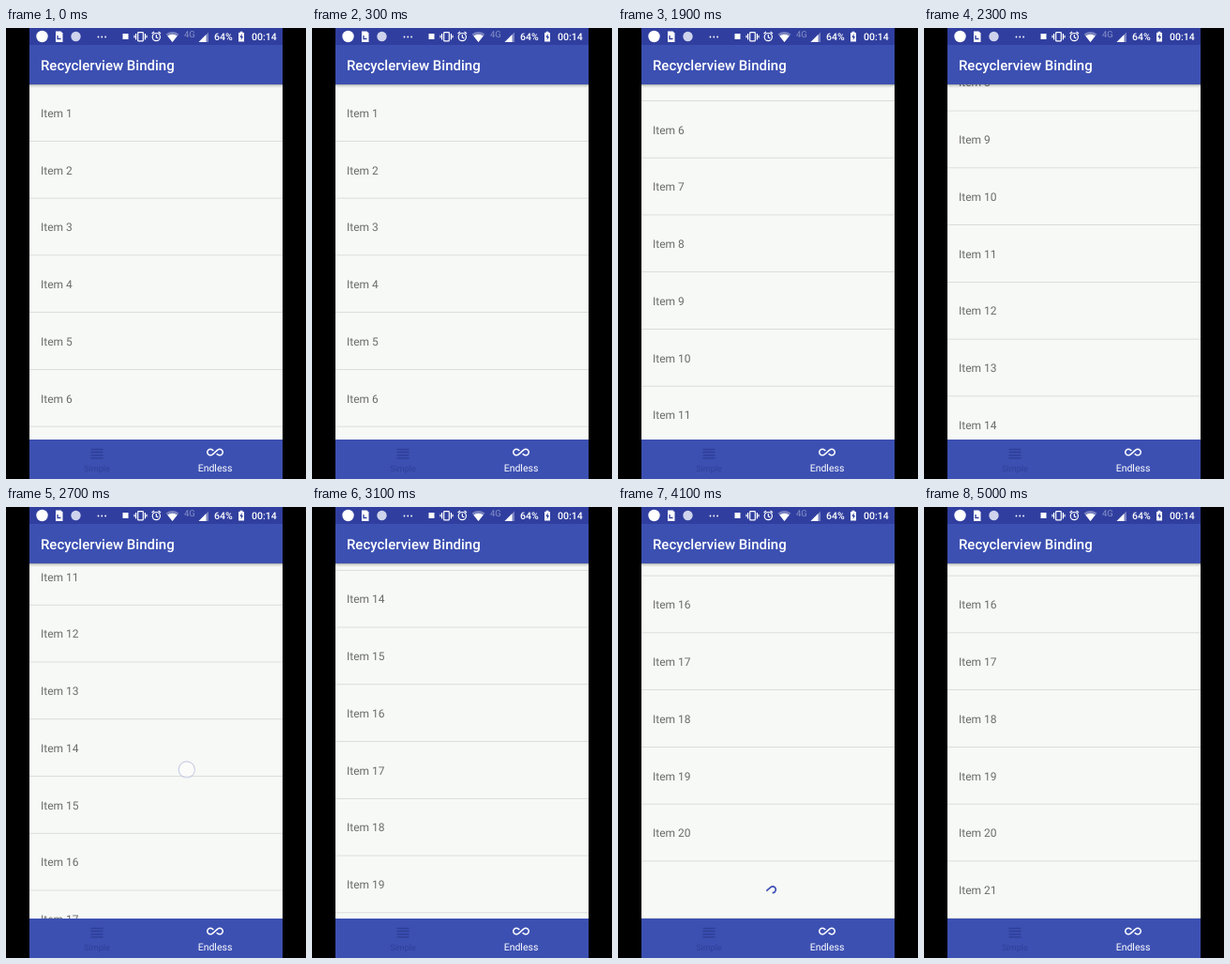
These frames come from a looping animation (320x480 px, 5.6 s). An HTML page:

```html
<!DOCTYPE html>
<html lang="en">
<head>
<meta charset="utf-8">
<title>Recyclerview Binding</title>
<style>
  html, body { margin: 0; width: 100%; height: 100%; overflow: hidden; background: #000; }
  svg { display: block; width: 100%; height: 100%; font-family: Roboto, "Noto Sans", sans-serif; }
  text { text-rendering: geometricPrecision; }
</style>
</head>
<body>
<svg viewBox="0 0 320 480" xmlns="http://www.w3.org/2000/svg">
  <defs>
    <clipPath id="view"><rect x="25" y="60" width="270" height="378"/></clipPath>
    <linearGradient id="shade" x2="0" y2="1">
      <stop offset="0" stop-opacity=".34"/>
      <stop offset=".4" stop-opacity=".12"/>
      <stop offset="1" stop-opacity="0"/>
    </linearGradient>
  </defs>
  <rect width="320" height="480"/>

  <rect x="25" y="60" width="270" height="378" fill="#f7f9f6"/>
  <g clip-path="url(#view)">
    <g id="rows" font-size="12" fill="#6b6c6b"></g>
    <path id="loader" d="M12 12L15.5 8.9A4.4 4.4 0 1 1 15.5 15.1L8.5 8.9A4.4 4.4 0 1 0 8.5 15.1Z"
      pathLength="100" stroke-dasharray="42 58" fill="none" stroke="#3f51b5" stroke-width="2.3"/>
    <rect x="25" y="60" width="270" height="4" fill="url(#shade)"/>
  </g>

  <!-- Status bar -->
  <rect x="25" width="270" height="18" fill="#303f9f"/>
  <g fill="#fff">
    <circle cx="38.5" cy="9" r="6.2"/>
    <path d="M53 3.5h5.5l2 2v9.5H53z"/>
    <path d="M55 8v3.5h3.5" fill="none" stroke="#303f9f" stroke-width="1.3"/>
    <circle cx="74.5" cy="9" r="5.2" fill="#cfd4ec"/>
    <path d="M98.5 9.5h9" stroke="#fff" stroke-width="1.8" stroke-linecap="round" stroke-dasharray="0 3.8"/>
    <rect x="124.5" y="6" width="6" height="6"/>
    <g fill="none" stroke="#fff" stroke-width="1.2">
      <rect x="140.7" y="4.6" width="5.6" height="9.2" rx=".6"/>
      <path d="M138.6 6v6.4M148.4 6v6.4M137 7.8v2.8M150 7.8v2.8"/>
      <circle cx="160.3" cy="9.6" r="4.1"/>
      <path d="M160.3 7v2.8l2 1.2M155.6 6l2.4-2M165 6l-2.4-2"/>
    </g>
    <path d="M177.5 15L170.6 6.5Q177.5 1.6 184.4 6.5z" opacity=".35"/>
    <path d="M177.5 15L172.3 8.5Q177.5 5.2 182.7 8.5z"/>
    <path d="M205.5 15H216V4.5z" opacity=".35"/>
    <path d="M205.5 15H213.5V7z"/>
    <path d="M248 5h1.6V3.8h2.8V5h1.6v9.6h-6z"/>
    <path d="M251.6 6l-2.2 4h1.4v3l2.2-4h-1.4z" fill="#303f9f"/>
    <text x="190" y="9.7" font-size="9.5" opacity=".42">4G</text>
    <g font-size="10.5" font-weight="500">
      <text x="222" y="13">64%</text>
      <text x="262" y="13">00:14</text>
    </g>
  </g>

  <!-- App bar -->
  <rect x="25" y="18" width="270" height="42" fill="#3c50b2"/>
  <text x="37" y="44.9" font-size="15" font-weight="500" fill="#fff">Recyclerview Binding</text>

  <!-- Bottom navigation -->
  <rect x="25" y="438" width="270" height="42" fill="#3c50b2"/>
  <g fill="#2f3f98" text-anchor="middle">
    <path d="M90.5 447.7h13v1.5h-13zm0 3.1h13v1.5h-13zm0 3.1h13v1.5h-13zm0 3.1h13v1.5h-13z"/>
    <text x="97" y="472.3" font-size="9">Simple</text>
  </g>
  <g fill="#fff" text-anchor="middle">
    <path transform="translate(214 442.5) scale(.75)" fill="none" stroke="#fff" stroke-width="2"
      d="M9.8 9.9L8.5 8.9A4.4 4.4 0 1 0 8.5 15.1L15.5 8.9A4.4 4.4 0 1 1 15.5 15.1L14.2 14.1"/>
    <text x="223" y="472.3" font-size="10.5">Endless</text>
  </g>

  <circle id="touch" r="8.6" fill="#fff" fill-opacity=".65" stroke="#b4b9dc" stroke-width="1.1"/>
</svg>
<script>
const LOOP = 5600, STEP = 100, LOADED = 4700;
const TOP = 60, ROW = 60.75, COUNT = 21, MAX_SCROLL = COUNT * ROW - 378;
const GLIDE = 1200, HOLD = 300;

const swipes = [
  { start: 1500, x: 201.5, y: 391, dist: 514.7 },
  { start: 2500, x: 201.5, y: 388.4, dist: 356.5 },
  { start: 3400, x: 197.6, y: 372.8, dist: 103 }
];

const $ = id => document.getElementById(id);
const rows = $('rows'), loader = $('loader'), touch = $('touch');

function set(el, attrs) {
  for (const k in attrs) el.setAttribute(k, attrs[k]);
  return el;
}

function add(name, attrs, parent) {
  const el = document.createElementNS('http://www.w3.org/2000/svg', name);
  return parent.appendChild(set(el, attrs));
}

const items = Array.from({ length: COUNT }, (_, i) => {
  const line = add('rect', { x: 25, width: 270, height: .75, fill: '#d2d4d2' }, rows);
  const label = add('text', { x: 37 }, rows);
  label.textContent = 'Item ' + (i + 1);
  return { line, label };
});

// Distance covered by a swipe: fast at first, then slowing to rest
function travel({ start, dist }, t) {
  const p = Math.min(1, Math.max(0, (t - start) / GLIDE));
  return dist * p * (2 - p);
}

function drawList(scroll, loaded) {
  items.forEach(({ line, label }, i) => {
    const y = TOP + i * ROW - scroll;
    set(line, { y: y + ROW - .75 });
    set(label, { y: y + 34.75 });
  });
  items[COUNT - 1].label.style.display = loaded ? '' : 'none';
}

function drawLoader(t, scroll, loaded) {
  const cy = TOP + (COUNT - .5) * ROW - scroll;
  loader.style.display = loaded ? 'none' : '';
  set(loader, {
    transform: `translate(151 ${cy - 9.4}) scale(.75)`,
    'stroke-dashoffset': -((t / 10 + 85) % 100)
  });
}

function drawTouch(t) {
  const swipe = swipes.find(s => t >= s.start && t < s.start + HOLD);
  touch.style.display = swipe ? '' : 'none';
  if (!swipe) return;
  const d = travel(swipe, t), age = t - swipe.start;
  set(touch, {
    cx: swipe.x - d * .08,
    cy: swipe.y - d,
    opacity: Math.sin(Math.PI * (age + 100) / (HOLD + 100))
  });
}

function draw(now) {
  const t = Math.floor(now % LOOP / STEP) * STEP;
  const loaded = t >= LOADED;
  const scroll = Math.min(MAX_SCROLL, swipes.reduce((sum, s) => sum + travel(s, t), 0));
  drawList(scroll, loaded);
  drawLoader(t, scroll, loaded);
  drawTouch(t);
}

function tick() {
  draw(performance.now());
  requestAnimationFrame(tick);
}
tick();
</script>
</body>
</html>
```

---

▸ **Exercise aim**: All of the material is to be reproduced verbatim, pictures excluded.

▸ **Response to this task**:
These frames come from a looping animation (320x480 px, 5.6 s). An HTML page:

```html
<!DOCTYPE html>
<html lang="en">
<head>
<meta charset="utf-8">
<title>Recyclerview Binding</title>
<style>
  html, body { margin: 0; width: 100%; height: 100%; overflow: hidden; background: #000; }
  svg { display: block; width: 100%; height: 100%; font-family: Roboto, "Noto Sans", sans-serif; }
  text { text-rendering: geometricPrecision; }
</style>
</head>
<body>
<svg viewBox="0 0 320 480" xmlns="http://www.w3.org/2000/svg">
  <defs>
    <clipPath id="view"><rect x="25" y="60" width="270" height="378"/></clipPath>
    <linearGradient id="shade" x2="0" y2="1">
      <stop offset="0" stop-opacity=".34"/>
      <stop offset=".4" stop-opacity=".12"/>
      <stop offset="1" stop-opacity="0"/>
    </linearGradient>
  </defs>
  <rect width="320" height="480"/>

  <rect x="25" y="60" width="270" height="378" fill="#f7f9f6"/>
  <g clip-path="url(#view)">
    <g id="rows" font-size="12" fill="#6b6c6b"></g>
    <path id="loader" d="M12 12L15.5 8.9A4.4 4.4 0 1 1 15.5 15.1L8.5 8.9A4.4 4.4 0 1 0 8.5 15.1Z"
      pathLength="100" stroke-dasharray="42 58" fill="none" stroke="#3f51b5" stroke-width="2.3"/>
    <rect x="25" y="60" width="270" height="4" fill="url(#shade)"/>
  </g>

  <!-- Status bar -->
  <rect x="25" width="270" height="18" fill="#303f9f"/>
  <g fill="#fff">
    <circle cx="38.5" cy="9" r="6.2"/>
    <path d="M53 3.5h5.5l2 2v9.5H53z"/>
    <path d="M55 8v3.5h3.5" fill="none" stroke="#303f9f" stroke-width="1.3"/>
    <circle cx="74.5" cy="9" r="5.2" fill="#cfd4ec"/>
    <path d="M98.5 9.5h9" stroke="#fff" stroke-width="1.8" stroke-linecap="round" stroke-dasharray="0 3.8"/>
    <rect x="124.5" y="6" width="6" height="6"/>
    <g fill="none" stroke="#fff" stroke-width="1.2">
      <rect x="140.7" y="4.6" width="5.6" height="9.2" rx=".6"/>
      <path d="M138.6 6v6.4M148.4 6v6.4M137 7.8v2.8M150 7.8v2.8"/>
      <circle cx="160.3" cy="9.6" r="4.1"/>
      <path d="M160.3 7v2.8l2 1.2M155.6 6l2.4-2M165 6l-2.4-2"/>
    </g>
    <path d="M177.5 15L170.6 6.5Q177.5 1.6 184.4 6.5z" opacity=".35"/>
    <path d="M177.5 15L172.3 8.5Q177.5 5.2 182.7 8.5z"/>
    <path d="M205.5 15H216V4.5z" opacity=".35"/>
    <path d="M205.5 15H213.5V7z"/>
    <path d="M248 5h1.6V3.8h2.8V5h1.6v9.6h-6z"/>
    <path d="M251.6 6l-2.2 4h1.4v3l2.2-4h-1.4z" fill="#303f9f"/>
    <text x="190" y="9.7" font-size="9.5" opacity=".42">4G</text>
    <g font-size="10.5" font-weight="500">
      <text x="222" y="13">64%</text>
      <text x="262" y="13">00:14</text>
    </g>
  </g>

  <!-- App bar -->
  <rect x="25" y="18" width="270" height="42" fill="#3c50b2"/>
  <text x="37" y="44.9" font-size="15" font-weight="500" fill="#fff">Recyclerview Binding</text>

  <!-- Bottom navigation -->
  <rect x="25" y="438" width="270" height="42" fill="#3c50b2"/>
  <g fill="#2f3f98" text-anchor="middle">
    <path d="M90.5 447.7h13v1.5h-13zm0 3.1h13v1.5h-13zm0 3.1h13v1.5h-13zm0 3.1h13v1.5h-13z"/>
    <text x="97" y="472.3" font-size="9">Simple</text>
  </g>
  <g fill="#fff" text-anchor="middle">
    <path transform="translate(214 442.5) scale(.75)" fill="none" stroke="#fff" stroke-width="2"
      d="M9.8 9.9L8.5 8.9A4.4 4.4 0 1 0 8.5 15.1L15.5 8.9A4.4 4.4 0 1 1 15.5 15.1L14.2 14.1"/>
    <text x="223" y="472.3" font-size="10.5">Endless</text>
  </g>

  <circle id="touch" r="8.6" fill="#fff" fill-opacity=".65" stroke="#b4b9dc" stroke-width="1.1"/>
</svg>
<script>
const LOOP = 5600, STEP = 100, LOADED = 4700;
const TOP = 60, ROW = 60.75, COUNT = 21, MAX_SCROLL = COUNT * ROW - 378;
const GLIDE = 1200, HOLD = 300;

const swipes = [
  { start: 1500, x: 201.5, y: 391, dist: 514.7 },
  { start: 2500, x: 201.5, y: 388.4, dist: 356.5 },
  { start: 3400, x: 197.6, y: 372.8, dist: 103 }
];

const $ = id => document.getElementById(id);
const rows = $('rows'), loader = $('loader'), touch = $('touch');

function set(el, attrs) {
  for (const k in attrs) el.setAttribute(k, attrs[k]);
  return el;
}

function add(name, attrs, parent) {
  const el = document.createElementNS('http://www.w3.org/2000/svg', name);
  return parent.appendChild(set(el, attrs));
}

const items = Array.from({ length: COUNT }, (_, i) => {
  const line = add('rect', { x: 25, width: 270, height: .75, fill: '#d2d4d2' }, rows);
  const label = add('text', { x: 37 }, rows);
  label.textContent = 'Item ' + (i + 1);
  return { line, label };
});

// Distance covered by a swipe: fast at first, then slowing to rest
function travel({ start, dist }, t) {
  const p = Math.min(1, Math.max(0, (t - start) / GLIDE));
  return dist * p * (2 - p);
}

function drawList(scroll, loaded) {
  items.forEach(({ line, label }, i) => {
    const y = TOP + i * ROW - scroll;
    set(line, { y: y + ROW - .75 });
    set(label, { y: y + 34.75 });
  });
  items[COUNT - 1].label.style.display = loaded ? '' : 'none';
}

function drawLoader(t, scroll, loaded) {
  const cy = TOP + (COUNT - .5) * ROW - scroll;
  loader.style.display = loaded ? 'none' : '';
  set(loader, {
    transform: `translate(151 ${cy - 9.4}) scale(.75)`,
    'stroke-dashoffset': -((t / 10 + 85) % 100)
  });
}

function drawTouch(t) {
  const swipe = swipes.find(s => t >= s.start && t < s.start + HOLD);
  touch.style.display = swipe ? '' : 'none';
  if (!swipe) return;
  const d = travel(swipe, t), age = t - swipe.start;
  set(touch, {
    cx: swipe.x - d * .08,
    cy: swipe.y - d,
    opacity: Math.sin(Math.PI * (age + 100) / (HOLD + 100))
  });
}

function draw(now) {
  const t = Math.floor(now % LOOP / STEP) * STEP;
  const loaded = t >= LOADED;
  const scroll = Math.min(MAX_SCROLL, swipes.reduce((sum, s) => sum + travel(s, t), 0));
  drawList(scroll, loaded);
  drawLoader(t, scroll, loaded);
  drawTouch(t);
}

function tick() {
  draw(performance.now());
  requestAnimationFrame(tick);
}
tick();
</script>
</body>
</html>
```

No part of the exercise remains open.